State Senator John Lamping (R-St. Louis) is pushing to stop the use of having the Common Core Standards Inititative become used in Missouri’s public schools without seeking the approval of the General Assembly.

Lamping is looking to to stop any steps that have been taken to implement Common Core Standards- and have them reversed.
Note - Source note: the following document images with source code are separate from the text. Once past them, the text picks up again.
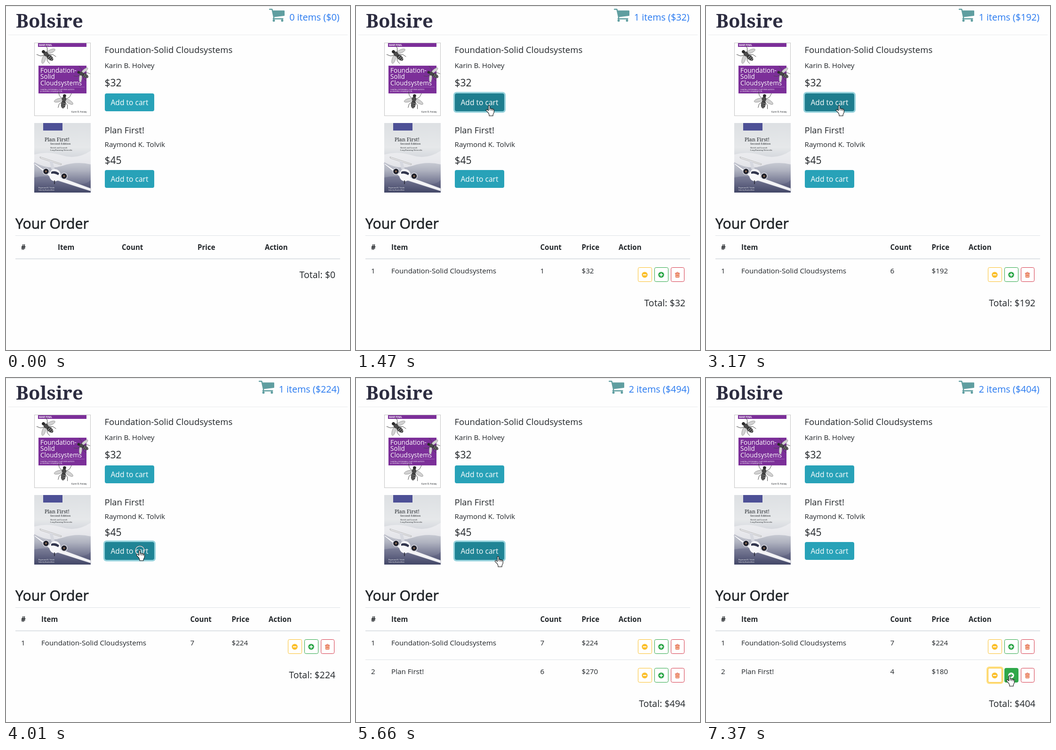
These frames come from a looping animation (731 px wide and 732 px high, 8 s). An HTML page:

```html
<!DOCTYPE html>
<html lang="en">
<head>
<meta charset="utf-8">
<style>
  html, body { margin: 0; width: 100%; height: 100%; overflow: hidden; background: #fff; }
  svg { display: block; width: 731px; height: 732px; }
  text { font: 15.2px "Open Sans", "Noto Sans", sans-serif; fill: #212529; white-space: pre; }
  .brand { font: bold 40px "Noto Serif", serif; fill: #2c2c40; }
  .title { font-size: 18.5px; }
  .price { font-size: 21px; }
  .btn { font-size: 15.6px; fill: #fff; text-anchor: middle; }
  .head { font-size: 30.3px; stroke: #212529; stroke-width: .7px; }
  .th { font-weight: bold; font-size: 15.1px; }
  .sum { font-size: 19.5px; text-anchor: end; }
  .link { font-size: 19.7px; fill: #2779f0; text-anchor: end; }
  .cover { fill: #fff; font-size: 13.6px; }
  .tiny { font-size: 4px; fill: #fff; }
  .serif { font-family: "Noto Serif", serif; }
</style>
</head>
<body>
<svg viewBox="0 0 731 732">
  <defs>
    <linearGradient id="sky" x1="0" y1="0" x2="0" y2="1">
      <stop offset="0" stop-color="#dde0e3"/>
      <stop offset=".35" stop-color="#e6e8ea"/>
      <stop offset=".52" stop-color="#d2d5db"/>
      <stop offset=".68" stop-color="#b0b3c0"/>
      <stop offset=".85" stop-color="#777a94"/>
      <stop offset="1" stop-color="#3d4261"/>
    </linearGradient>
    <g id="bee">
      <path d="M-4-3L-11-9L-14-17M4-3L11-9L14-17M-4 0L-13-1L-17 5M4 0L13-1L17 5M-3 3L-9 9L-10 17M3 3L9 9L10 17" fill="none" stroke="#444" stroke-width=".9"/>
      <g fill="#d2d2d2" stroke="#777" stroke-width=".6">
        <ellipse cx="-11" cy="1" rx="10" ry="3.6" transform="rotate(-24 -11 1)"/>
        <ellipse cx="11" cy="1" rx="10" ry="3.6" transform="rotate(24 11 1)"/>
      </g>
      <ellipse cy="8" rx="5" ry="9" fill="#3a3a3a"/>
      <path d="M-4.500 6H4.500M-4.500 10H4.500M-3 14H3" stroke="#aaa" stroke-width="1"/>
      <circle cy="-3" r="5" fill="#4a4a4a"/>
      <circle cy="-10" r="3.400" fill="#2b2b2b"/>
    </g>
  </defs>

  <rect width="731" height="732" fill="#fefefe"/>
  <path d="M0 .5H731" stroke="#dcdddf"/>
  <path d="M5 61.500H726" stroke="#e9ebed"/>
  <text class="brand" x="21" y="46">Bolsire</text>
  <path id="cart" fill="#5f9ea0" d="M1.200 0H6.300Q7.500 0 7.800 1.600L8.200 3.800H31.800Q33 3.800 33 5V14Q33 15.200 31.800 15.400L11.200 17.800L11.500 19.200L11 20.300H29.300A1.250 1.250 0 0 1 29.300 22.800H9A1.250 1.250 0 0 1 7.800 21.200L9 18.800L5.500 2.500H1.200A1.250 1.250 0 0 1 1.200 0ZM7.600 25.300a2.500 2.500 0 1 0 5 0a2.500 2.500 0 1 0-5 0M25.400 25.300a2.500 2.500 0 1 0 5 0a2.500 2.500 0 1 0-5 0"/>
  <text class="link" id="label" x="708.500" y="31"></text>

  <!-- first cover -->
  <rect x="60.500" y="78.500" width="119" height="155" fill="#fff" stroke="#c4c4c4"/>
  <path d="M68 79H171V87H68ZM69 127H171V186H69Z" fill="#7c2f99"/>
  <text class="tiny" x="70" y="85.300" style="font-size:5.400px;font-weight:bold">MARVENIL</text>
  <text class="cover" x="73" y="142">Foundation-</text>
  <text class="cover" x="73" y="155.300">Solid</text>
  <text class="cover" x="73" y="168.500">Cloudsystems</text>
  <path d="M73 172.500H167" stroke="#b98acb" stroke-width=".6"/>
  <text class="tiny" x="73" y="178.500" style="font-size:3.500px">SHAPING DEPENDABLE PLATFORMS ACROSS</text>
  <text class="tiny" x="73" y="183" style="font-size:3.500px">A GROWING ORGANIZATION</text>
  <use href="#bee" transform="translate(87 104) rotate(-48)"/>
  <use href="#bee" transform="translate(162 145) rotate(-62) scale(.85)"/>
  <use href="#bee" transform="translate(123 201) rotate(8)"/>
  <text x="139" y="227" style="font-size:4.700px">Karin B. Holvey</text>

  <!-- second cover -->
  <rect x="60" y="249" width="120" height="148" fill="url(#sky)"/>
  <path d="M60 316Q90 308 120 318T180 308V337Q150 330 120 340T60 332Z" fill="#f0f1f3" opacity=".75"/>
  <path d="M60 365Q95 357 130 372T180 370V397H60Z" fill="#4d5273" opacity=".35"/>
  <rect x="79" y="249" width="41" height="16" fill="#4d5096"/>
  <text class="serif" x="82" y="288" style="font-size:10.800px">Plan First!</text>
  <text class="serif" x="94" y="295" style="font-size:6.100px;font-weight:500">Second Edition</text>
  <text class="serif" x="94" y="302.500" style="font-size:4px">Sketch and Launch</text>
  <text class="serif" x="94" y="307.500" style="font-size:4px">Long-Running Networks</text>
  <path d="M72 321L118 336L117 338L73 324Z" fill="#f4f4f6" stroke="#777" stroke-width=".5"/>
  <path d="M92 329L99 331L104 349H97Z" fill="#d6d8df"/>
  <path d="M60 334L98 359L94 364L60 337ZM110 362L180 388V394L108 371Z" fill="#f3f3f6" stroke="#868aa0" stroke-width=".6"/>
  <ellipse cx="104" cy="360" rx="12" ry="13" fill="#f7f7f9"/>
  <path d="M96 353Q104 349 113 356L111 360Q103 355 96 357Z" fill="#30344c"/>
  <g fill="#1d1e28" stroke="#d9dae2" stroke-width="1.500">
    <circle cx="85" cy="352" r="6.500"/><circle cx="123.500" cy="362" r="6.500"/>
  </g>
  <g fill="#8c6d55"><circle cx="85" cy="352" r="2"/><circle cx="123.500" cy="362" r="2"/></g>
  <path d="M103 371V379" stroke="#22232e" stroke-width="1.500"/>
  <text class="tiny" x="69" y="388">Raymond K. Tolvik</text>
  <text class="tiny" x="69" y="392.500" style="font-size:3px">Edited by Rosalind Meck</text>

  <text class="title" x="209.500" y="100">Foundation-Solid Cloudsystems</text>
  <text x="209.500" y="132">Karin B. Holvey</text>
  <text class="price" x="209.500" y="170.500">$32</text>
  <text class="title" x="209.500" y="271">Plan First!</text>
  <text x="209.500" y="300">Raymond K. Tolvik</text>
  <text class="price" x="209.500" y="335.500">$45</text>
  <g id="adds"></g>

  <text class="head" x="20" y="474">Your Order</text>
  <path d="M20 488.500H710" stroke="#dee2e6"/>
  <path d="M20 538H710" stroke="#dee2e6" stroke-width="2"/>
  <g id="heads"></g>
  <g id="rows"></g>
  <text class="sum" id="total" x="700"></text>

  <g id="pointer">
    <circle id="press" cx=".5" cy="1" r="9.500" fill="none" stroke="#fff" stroke-width="1.600"/>
    <circle id="pressEdge" cx=".5" cy="1" r="10.200" fill="none" stroke="#222" stroke-width=".6"/>
    <path id="arrow" fill="#fff" stroke="#111" d="M.5.5V16.500L4.300 13L6.600 18.800L9 17.800L6.600 12.200H11.500Z"/>
    <path id="hand" transform="translate(-7 0) scale(1.06)" fill="#fff" stroke="#111" stroke-linejoin="round" d="M6.600 19L5 15.500L1 11.500Q-.2 9.800 1.200 8.900Q2.400 8.400 3.600 9.600L5 11V2Q5 .6 6.400 .6T7.800 2V10V7.200Q8.200 6.200 9.400 6.400T10.800 7.800V10.500V8Q11.200 6.900 12.400 7.200T13.800 8.600V11V9Q14.400 7.900 15.400 8.300T16.300 9.800V14.500L14.200 19V21.500H6.600Z"/>
  </g>
</svg>
<script>
const $ = id => document.getElementById(id);
const LOOP = 8000;
const ITEMS = [
  { name: 'Foundation-Solid Cloudsystems', price: 32, y: 186 },
  { name: 'Plan First!', price: 45, y: 349 }
];
const ADD = ['add0', 'add1'], MINUS = 'minus1';

// [press time, release time] of every click
const CLICKS = {
  add0: [[1290, 1410], [1920, 2040], [2340, 2400], [2550, 2610], [2760, 2820], [3050, 3160], [3270, 3370]],
  add1: [[4010, 4130], [4530, 4770], [4890, 4950], [5130, 5190], [5270, 5330], [5420, 5480]],
  minus1: [[6470, 6590], [6890, 6950]]
};

// pointer path: time, x, y
const PATH = [
  [350, 378, 728], [550, 374, 640], [750, 362, 480], [950, 325, 298], [1030, 300, 233],
  [1150, 284, 214], [1210, 283, 211], [3470, 283, 211], [3850, 284, 366],
  [5600, 284, 366], [5760, 330, 400], [6200, 590, 602], [6350, 616, 632],
  [7130, 616, 632], [7370, 645, 633]
];
const ZONES = {
  add0: [210, 186, 105, 38], add1: [210, 349, 105, 38],
  minus1: [599, 617, 30, 31], plus1: [634, 617, 30, 31]
};
const LAYOUT = { empty: [32, 110, 246, 407, 550], filled: [32, 75, 391.5, 479.5, 558] };

const clamp = v => Math.max(0, Math.min(1, v));
const mix = (a, b, k) => a.map((v, i) => v + (b[i] - v) * k);
const rgb = c => `rgb(${c.map(Math.round)})`;
const text = (x, y, s, cls = '') => `<text class="${cls}" x="${x}" y="${y}">${s}</text>`;

function pointerAt(t) {
  const i = PATH.findIndex(p => p[0] > t);
  if (i < 0) return PATH[PATH.length - 1].slice(1);
  if (i === 0) return [-50, -50];
  const a = PATH[i - 1], b = PATH[i];
  return mix(a, b, (t - a[0]) / (b[0] - a[0])).slice(1);
}

const zoneAt = ([px, py]) => Object.keys(ZONES).find(id => {
  const [x, y, w, h] = ZONES[id];
  return px >= x && px < x + w && py >= y && py < y + h;
});

const released = (id, t) => CLICKS[id].filter(c => c[1] <= t).length;
const focusAt = t => Object.keys(CLICKS).filter(id => CLICKS[id][0][0] <= t).pop();

function addButton(i, t, hover, focus) {
  const id = ADD[i], y = ITEMS[i].y;
  const pressed = Math.max(...CLICKS[id].map(([a, b]) => clamp((t - a) / 150) * clamp(1 - (t - b) / 150)));
  const fill = hover === id ? mix([32, 132, 149], [31, 122, 139], pressed) : [40, 162, 184];
  const ring = focus === id
    ? `<rect x="206.800" y="${y - 3.2}" width="111.400" height="44.400" rx="7" fill="#98d3dd"/>` : '';
  return `${ring}<rect x="210" y="${y}" width="105" height="38" rx="4" fill="${rgb(fill)}"/>` +
    text(262.5, y + 25, 'Add to cart', 'btn');
}

function iconButton(x, y, w, color, active, ink, ring, icon) {
  const glow = ring
    ? `<rect x="${x - 3}" y="${y - 3}" width="${w + 6}" height="37" rx="6" fill="#ffe083"/>` : '';
  return `${glow}<rect x="${x + .5}" y="${y + .5}" width="${w - 1}" height="30" rx="3" stroke="${color}" fill="${active ? color : '#fff'}"/>` +
    `<g transform="translate(${x + w / 2 - .5} ${y + 16})">${icon(active ? ink : color, active ? color : '#fff')}</g>`;
}

const disc = d => (fg, bg) => `<circle r="6.200" fill="${fg}"/><path d="${d}" stroke="${bg}" stroke-width="2"/>`;
const minusIcon = disc('M-3.500 0H3.500');
const plusIcon = disc('M-3.500 0H3.500M0-3.500V3.500');
const trashIcon = () => `<path d="M-3.800-3V4.600Q-3.800 5.600-2.800 5.600H2.800Q3.800 5.600 3.800 4.600V-3Z" fill="#f7c9a6" stroke="#e0583c"/>
  <path d="M-5.300-3.500H5.300M-2-3.500L-1.400-5.500H1.400L2-3.500M-1.700-1V3.500M0-1V3.500M1.700-1V3.500" fill="none" stroke="#e0583c" stroke-width=".9"/>`;

function row(i, count, hover, focus) {
  const y = 538 + 61 * i, [a, b, c, d] = LAYOUT.filled, own = id => id + i;
  const line = i ? `<path d="M20 ${y + .5}H710" stroke="#dee2e6"/>` : '';
  return line + text(a, y + 31, i + 1) + text(b, y + 31, ITEMS[i].name) +
    text(c, y + 31, count) + text(d, y + 31, '$' + count * ITEMS[i].price) +
    iconButton(599, y + 18, 30, '#fbc02d', hover === own('minus'), '#212529', focus === own('minus'), minusIcon) +
    iconButton(634, y + 18, 30, '#2fa84a', hover === own('plus'), '#fff', false, plusIcon) +
    iconButton(669, y + 18, 29, '#d63a4c', false, '#fff', false, trashIcon);
}

function render(t) {
  const pos = pointerAt(t), hover = zoneAt(pos), focus = focusAt(t);
  const counts = [released('add0', t), released('add1', t) - released(MINUS, t)];
  const kinds = counts.filter(n => n > 0).length;
  const sum = counts.reduce((s, n, i) => s + n * ITEMS[i].price, 0);

  $('adds').innerHTML = ADD.map((_, i) => addButton(i, t, hover, focus)).join('');
  const cols = kinds ? LAYOUT.filled : LAYOUT.empty;
  $('heads').innerHTML = ['#', 'Item', 'Count', 'Price', 'Action']
    .map((s, i) => text(cols[i], 519, s, 'th')).join('');
  $('rows').innerHTML = counts.map((n, i) => n ? row(i, n, hover, focus) : '').join('');

  $('label').textContent = `${kinds} items ($${sum})`;
  $('cart').setAttribute('transform', `translate(${559 - 11 * (String(sum).length - 1)} 5.7)`);
  $('total').textContent = `Total: $${sum}`;
  $('total').setAttribute('y', [578.5, 638.5, 699.5][kinds]);

  const down = Object.values(CLICKS).flat().some(([a, b]) => t >= a && t < b);
  const show = (id, on) => $(id).setAttribute('visibility', on ? 'visible' : 'hidden');
  $('pointer').setAttribute('transform', `translate(${pos.map(Math.round).join(' ')})`);
  show('press', down);
  show('pressEdge', down);
  show('hand', hover);
  show('arrow', !hover);
}

const start = performance.now();
function tick() {
  render((performance.now() - start) % LOOP);
  requestAnimationFrame(tick);
}
tick();
</script>
</body>
</html>
```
He says it raises legal concerns with the Department of Elementary and Secondary Education by creating an unfunded mandate.

Lamping says over the last four years, when he’s contacted the Department of Elementary and Secondary Education  to ask them what they have been up to, he says they provided him with a five-year timeline of a series of meetings and events, public hearings, testimonies, ideas; but they never went to the General Assembly. “There was not one meeting in the last five years, that the General Assembly was informed of what actually was going on,” he says.

Lamping says he calls it the development of a national standard. “The country has a long history of individual states and individual school districts adopting their own standards; and this is an attempt to have the standards in Maine and the standards in San Diego be the same for example,” he says.

Lamping says the intiative would transform the school cirriculum, including the test taking process. He says Missouri would move from a paper and pencil test taking process to an online process that would cost the state somewhere between $350 and $400 million dollars to provide both the broadband as well as the technology.

AUDIO: Mary Farucci reports. (1:03)


To listen to Senator Lamping’s bill proposal, click here. (4:28)